Problem to work on
This exercise calls for every record to be returned exactly, with pictures removed.

Task data
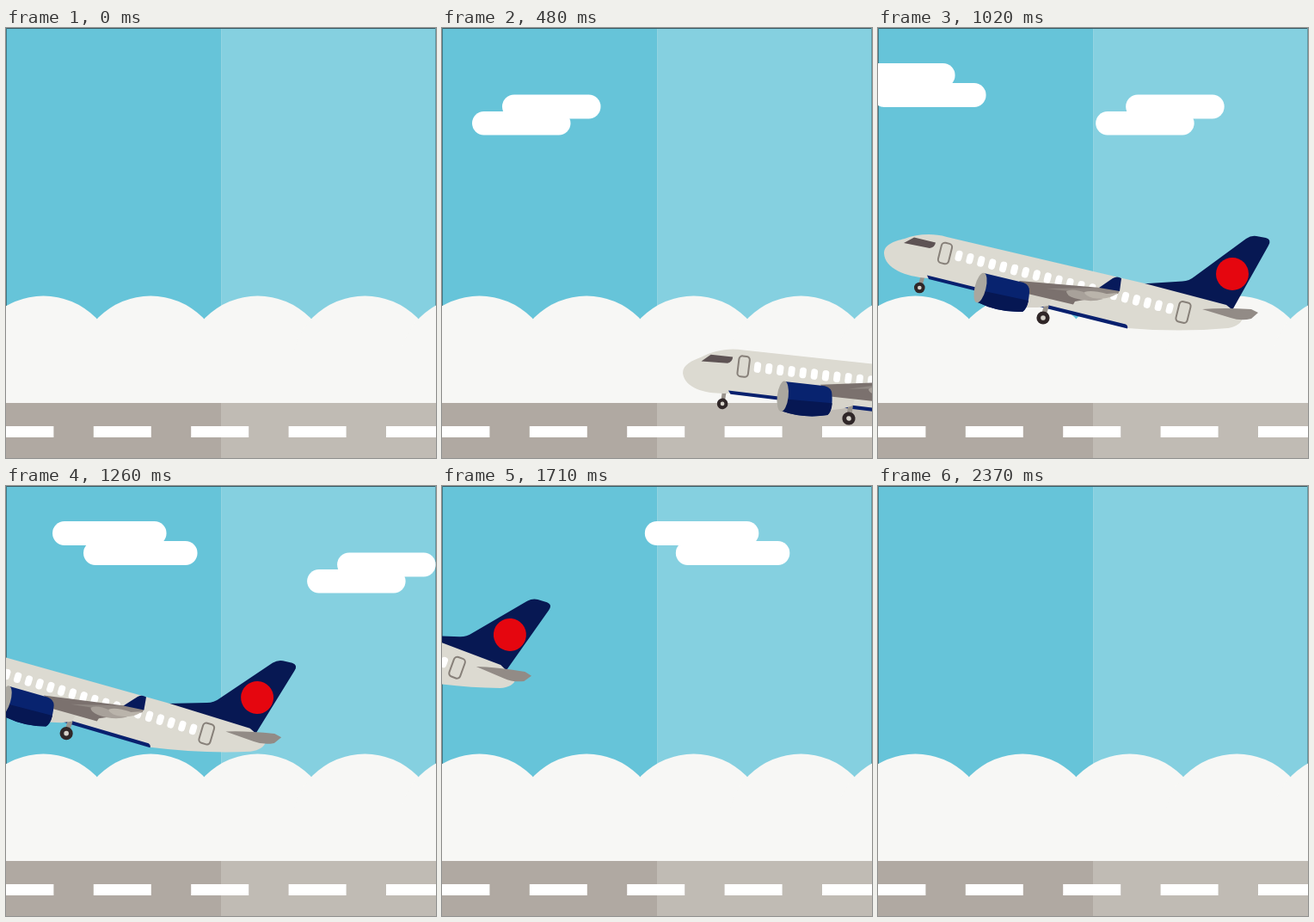
An HTML page with a canvas that plays this animation: 500 by 500 pixels, repeating every 2.7 s.

```html
<!DOCTYPE html>
<html lang="en">
<head>
<meta charset="utf-8">
<title>Take-off</title>
<style>
  html, body { margin: 0; width: 100%; height: 100%; overflow: hidden; }
  canvas { display: block; width: 500px; height: 500px; }
</style>
</head>
<body>
<canvas id="stage" width="500" height="500"></canvas>
<script>
const ctx = document.getElementById('stage').getContext('2d');
const LOOP = 2700, STEP = 30, DRIFT = 0.404;
const TILT = 13.66;               // pitch at which the plane is drawn, degrees
const PIVOT = { x: 192, y: 337 }; // main wheel in plane coordinates
const rad = deg => deg * Math.PI / 180;

// time, main wheel x, main wheel y, pitch
const flight = [
  [0, 728, 470, 0],
  [380, 526, 470, 5.2],
  [480, 473, 454, 6.6],
  [720, 347, 399, 9.8],
  [1020, 192, 337, TILT],
  [1500, -48, 239.7, 18.2],
  [1980, -264.6, 152.9, 21.2],
  [2700, -570, 30, 25]
];

function slope(i, c) {
  const a = flight[Math.max(i - 1, 0)], b = flight[Math.min(i + 1, flight.length - 1)];
  return (b[c] - a[c]) / (b[0] - a[0]);
}

function poseAt(t) {
  let i = 0;
  while (i < flight.length - 2 && t >= flight[i + 1][0]) i++;
  const a = flight[i], b = flight[i + 1], h = b[0] - a[0], u = (t - a[0]) / h;
  const s = u * u * (3 - 2 * u);
  return [1, 2, 3].map(c =>
    a[c] + (b[c] - a[c]) * s +
    h * u * (1 - u) * ((1 - u) * slope(i, c) - u * slope(i + 1, c)));
}

function fillPath(color, d) {
  ctx.fillStyle = color;
  ctx.fill(new Path2D(d));
}

function rect(color, x, y, w, h) {
  ctx.fillStyle = color;
  ctx.fillRect(x, y, w, h);
}

function disc(color, x, y, r) {
  ctx.fillStyle = color;
  ctx.beginPath();
  ctx.arc(x, y, r, 0, 7);
  ctx.fill();
}

function pill(x, y, w, h) {
  ctx.fillStyle = '#fff';
  ctx.beginPath();
  ctx.roundRect(x, y, w, h, h / 2);
  ctx.fill();
}

function tiltedBox(x, y, w, h, r) {
  ctx.save();
  ctx.translate(x, y);
  ctx.rotate(rad(14));
  ctx.beginPath();
  ctx.roundRect(-w / 2, -h / 2, w, h, r);
  ctx.restore();
}

function drawSky() {
  rect('#66c4d9', 0, 0, 250, 500);
  rect('#85d0e0', 250, 0, 250, 500);
  rect('#93d4e1', 250, 0, 1, 340);
  rect('#3b5a63', 0, 0, 500, 1);
  rect('#3f7885', 0, 0, 1, 330);
  rect('#609aa6', 499, 0, 1, 330);
}

function drawGround() {
  for (let i = 0; i < 5; i++) disc('#f7f7f5', 43.5 + 124.6 * i, 397.2, 85.7);
  rect('#f7f7f5', 0, 375, 500, 61);
  rect('#b0a9a2', 0, 436, 250, 64);
  rect('#c0bbb4', 250, 436, 250, 64);
  for (let i = 0; i < 5; i++) rect('#fff', -11.6 + 113.4 * i, 463, 67, 13);
}

function drawClouds(t) {
  const low = 35 + DRIFT * (t - 480), high = 151 + DRIFT * (t - 1500);
  pill(low + 35, 77.5, 114.5, 28);
  pill(low, 97, 114.5, 27.5);
  pill(high, 41, 132.5, 28);
  pill(high + 36, 64, 132.5, 28);
}

function drawGear(x, y, r, topX, topY) {
  ctx.strokeStyle = '#9a948d';
  ctx.lineWidth = r * 0.75;
  ctx.beginPath();
  ctx.moveTo(topX, topY);
  ctx.lineTo(x, y);
  ctx.stroke();
  disc('#302728', x, y, r);
  disc('#d6d2ca', x, y, r * 0.37);
}

function drawDoor(x, y, w, h) {
  ctx.strokeStyle = '#878079';
  ctx.lineWidth = 2;
  tiltedBox(x, y, w, h, 4);
  ctx.stroke();
}

function drawTail() {
  fillPath('#071853', 'M306 297.5L354 294.5Q362 294 368 289L428 245Q434 241 440 242L451 244Q458 246 454 253L412 328Z');
  disc('#e5060f', 412, 286, 19);
}

function drawBody() {
  fillPath('#dcdad1', 'M7 262C7 252 18 248 31 245C45 240 62 238 80 243L310 297L405 322L424 337Q422 346 407 349Q350 354 290 349L58 291C32 289 8 280 7 262Z');
  fillPath('#5e5354', 'M30 250L42 243.5L67 249.5Q66 255 60 256Z');
  fillPath('#08206e', 'M57 287.5L288 344.5Q291 346 290 349.5L59 292Z');
  drawDoor(78, 262, 12.5, 24);
  drawDoor(355, 330.5, 13.5, 24);
  ctx.fillStyle = '#fff';
  for (let i = 0; i < 20; i++) {
    tiltedBox(94 + 12.9 * i, 265 + 3.21 * i, 7.8, 12.5, 3.5);
    ctx.fill();
  }
  fillPath('#928b86', 'M377 327Q400 325 434 327L442 331L434 338Q422 341 410 337Z');
}

function drawWing() {
  fillPath('#d6d3ca', 'M168 304L203 313L198 323L186 325L168 325Z');
  fillPath('#7b716e', 'M164 294L258 302L281 305L279 309L229 318L227 321.5L174 309Z');
  fillPath('#8f8782', 'M196 303L260 302L281 305L278 309L240 308Z');
  fillPath('#a8a19a', 'M219 306Q226 302 242 308L262 315Q246 320 228 314Q219 311 219 306Z');
  fillPath('#bab4ab', 'M240 307Q248 304 266 309L279 308Q268 317 250 314Q240 311 240 307Z');
  fillPath('#071a5b', 'M257 302L273 291Q278 288 283 291L281 306Z');
}

function drawEngine() {
  fillPath('#08236f', 'M123 285L169 296Q177 299 176 307Q175 325 168 330Q140 331 116 319Z');
  fillPath('#061753', 'M119 305L175 317Q173 327 168 330Q140 331 116 319Z');
  ctx.fillStyle = '#aaa79f';
  ctx.beginPath();
  ctx.ellipse(119, 302, 6.5, 17.8, rad(TILT), 0, 7);
  ctx.fill();
}

function drawPlane(t) {
  const [x, y, pitch] = poseAt(t);
  ctx.save();
  ctx.translate(x, y);
  ctx.rotate(rad(pitch - TILT));
  ctx.translate(-PIVOT.x, -PIVOT.y);
  drawTail();
  drawGear(48.3, 302, 6.3, 52, 289);
  drawBody();
  drawGear(PIVOT.x, PIVOT.y, 7.6, 196, 322);
  drawWing();
  drawEngine();
  ctx.restore();
}

function frame(now) {
  const t = Math.floor((now % LOOP) / STEP) * STEP;
  drawSky();
  drawGround();
  drawClouds(t);
  drawPlane(t);
  requestAnimationFrame(frame);
}
frame(0);
</script>
</body>
</html>
```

Solution to this task
An HTML page with a canvas that plays this animation: 500 by 500 pixels, repeating every 2.7 s.

```html
<!DOCTYPE html>
<html lang="en">
<head>
<meta charset="utf-8">
<title>Take-off</title>
<style>
  html, body { margin: 0; width: 100%; height: 100%; overflow: hidden; }
  canvas { display: block; width: 500px; height: 500px; }
</style>
</head>
<body>
<canvas id="stage" width="500" height="500"></canvas>
<script>
const ctx = document.getElementById('stage').getContext('2d');
const LOOP = 2700, STEP = 30, DRIFT = 0.404;
const TILT = 13.66;               // pitch at which the plane is drawn, degrees
const PIVOT = { x: 192, y: 337 }; // main wheel in plane coordinates
const rad = deg => deg * Math.PI / 180;

// time, main wheel x, main wheel y, pitch
const flight = [
  [0, 728, 470, 0],
  [380, 526, 470, 5.2],
  [480, 473, 454, 6.6],
  [720, 347, 399, 9.8],
  [1020, 192, 337, TILT],
  [1500, -48, 239.7, 18.2],
  [1980, -264.6, 152.9, 21.2],
  [2700, -570, 30, 25]
];

function slope(i, c) {
  const a = flight[Math.max(i - 1, 0)], b = flight[Math.min(i + 1, flight.length - 1)];
  return (b[c] - a[c]) / (b[0] - a[0]);
}

function poseAt(t) {
  let i = 0;
  while (i < flight.length - 2 && t >= flight[i + 1][0]) i++;
  const a = flight[i], b = flight[i + 1], h = b[0] - a[0], u = (t - a[0]) / h;
  const s = u * u * (3 - 2 * u);
  return [1, 2, 3].map(c =>
    a[c] + (b[c] - a[c]) * s +
    h * u * (1 - u) * ((1 - u) * slope(i, c) - u * slope(i + 1, c)));
}

function fillPath(color, d) {
  ctx.fillStyle = color;
  ctx.fill(new Path2D(d));
}

function rect(color, x, y, w, h) {
  ctx.fillStyle = color;
  ctx.fillRect(x, y, w, h);
}

function disc(color, x, y, r) {
  ctx.fillStyle = color;
  ctx.beginPath();
  ctx.arc(x, y, r, 0, 7);
  ctx.fill();
}

function pill(x, y, w, h) {
  ctx.fillStyle = '#fff';
  ctx.beginPath();
  ctx.roundRect(x, y, w, h, h / 2);
  ctx.fill();
}

function tiltedBox(x, y, w, h, r) {
  ctx.save();
  ctx.translate(x, y);
  ctx.rotate(rad(14));
  ctx.beginPath();
  ctx.roundRect(-w / 2, -h / 2, w, h, r);
  ctx.restore();
}

function drawSky() {
  rect('#66c4d9', 0, 0, 250, 500);
  rect('#85d0e0', 250, 0, 250, 500);
  rect('#93d4e1', 250, 0, 1, 340);
  rect('#3b5a63', 0, 0, 500, 1);
  rect('#3f7885', 0, 0, 1, 330);
  rect('#609aa6', 499, 0, 1, 330);
}

function drawGround() {
  for (let i = 0; i < 5; i++) disc('#f7f7f5', 43.5 + 124.6 * i, 397.2, 85.7);
  rect('#f7f7f5', 0, 375, 500, 61);
  rect('#b0a9a2', 0, 436, 250, 64);
  rect('#c0bbb4', 250, 436, 250, 64);
  for (let i = 0; i < 5; i++) rect('#fff', -11.6 + 113.4 * i, 463, 67, 13);
}

function drawClouds(t) {
  const low = 35 + DRIFT * (t - 480), high = 151 + DRIFT * (t - 1500);
  pill(low + 35, 77.5, 114.5, 28);
  pill(low, 97, 114.5, 27.5);
  pill(high, 41, 132.5, 28);
  pill(high + 36, 64, 132.5, 28);
}

function drawGear(x, y, r, topX, topY) {
  ctx.strokeStyle = '#9a948d';
  ctx.lineWidth = r * 0.75;
  ctx.beginPath();
  ctx.moveTo(topX, topY);
  ctx.lineTo(x, y);
  ctx.stroke();
  disc('#302728', x, y, r);
  disc('#d6d2ca', x, y, r * 0.37);
}

function drawDoor(x, y, w, h) {
  ctx.strokeStyle = '#878079';
  ctx.lineWidth = 2;
  tiltedBox(x, y, w, h, 4);
  ctx.stroke();
}

function drawTail() {
  fillPath('#071853', 'M306 297.5L354 294.5Q362 294 368 289L428 245Q434 241 440 242L451 244Q458 246 454 253L412 328Z');
  disc('#e5060f', 412, 286, 19);
}

function drawBody() {
  fillPath('#dcdad1', 'M7 262C7 252 18 248 31 245C45 240 62 238 80 243L310 297L405 322L424 337Q422 346 407 349Q350 354 290 349L58 291C32 289 8 280 7 262Z');
  fillPath('#5e5354', 'M30 250L42 243.5L67 249.5Q66 255 60 256Z');
  fillPath('#08206e', 'M57 287.5L288 344.5Q291 346 290 349.5L59 292Z');
  drawDoor(78, 262, 12.5, 24);
  drawDoor(355, 330.5, 13.5, 24);
  ctx.fillStyle = '#fff';
  for (let i = 0; i < 20; i++) {
    tiltedBox(94 + 12.9 * i, 265 + 3.21 * i, 7.8, 12.5, 3.5);
    ctx.fill();
  }
  fillPath('#928b86', 'M377 327Q400 325 434 327L442 331L434 338Q422 341 410 337Z');
}

function drawWing() {
  fillPath('#d6d3ca', 'M168 304L203 313L198 323L186 325L168 325Z');
  fillPath('#7b716e', 'M164 294L258 302L281 305L279 309L229 318L227 321.5L174 309Z');
  fillPath('#8f8782', 'M196 303L260 302L281 305L278 309L240 308Z');
  fillPath('#a8a19a', 'M219 306Q226 302 242 308L262 315Q246 320 228 314Q219 311 219 306Z');
  fillPath('#bab4ab', 'M240 307Q248 304 266 309L279 308Q268 317 250 314Q240 311 240 307Z');
  fillPath('#071a5b', 'M257 302L273 291Q278 288 283 291L281 306Z');
}

function drawEngine() {
  fillPath('#08236f', 'M123 285L169 296Q177 299 176 307Q175 325 168 330Q140 331 116 319Z');
  fillPath('#061753', 'M119 305L175 317Q173 327 168 330Q140 331 116 319Z');
  ctx.fillStyle = '#aaa79f';
  ctx.beginPath();
  ctx.ellipse(119, 302, 6.5, 17.8, rad(TILT), 0, 7);
  ctx.fill();
}

function drawPlane(t) {
  const [x, y, pitch] = poseAt(t);
  ctx.save();
  ctx.translate(x, y);
  ctx.rotate(rad(pitch - TILT));
  ctx.translate(-PIVOT.x, -PIVOT.y);
  drawTail();
  drawGear(48.3, 302, 6.3, 52, 289);
  drawBody();
  drawGear(PIVOT.x, PIVOT.y, 7.6, 196, 322);
  drawWing();
  drawEngine();
  ctx.restore();
}

function frame(now) {
  const t = Math.floor((now % LOOP) / STEP) * STEP;
  drawSky();
  drawGround();
  drawClouds(t);
  drawPlane(t);
  requestAnimationFrame(frame);
}
frame(0);
</script>
</body>
</html>
```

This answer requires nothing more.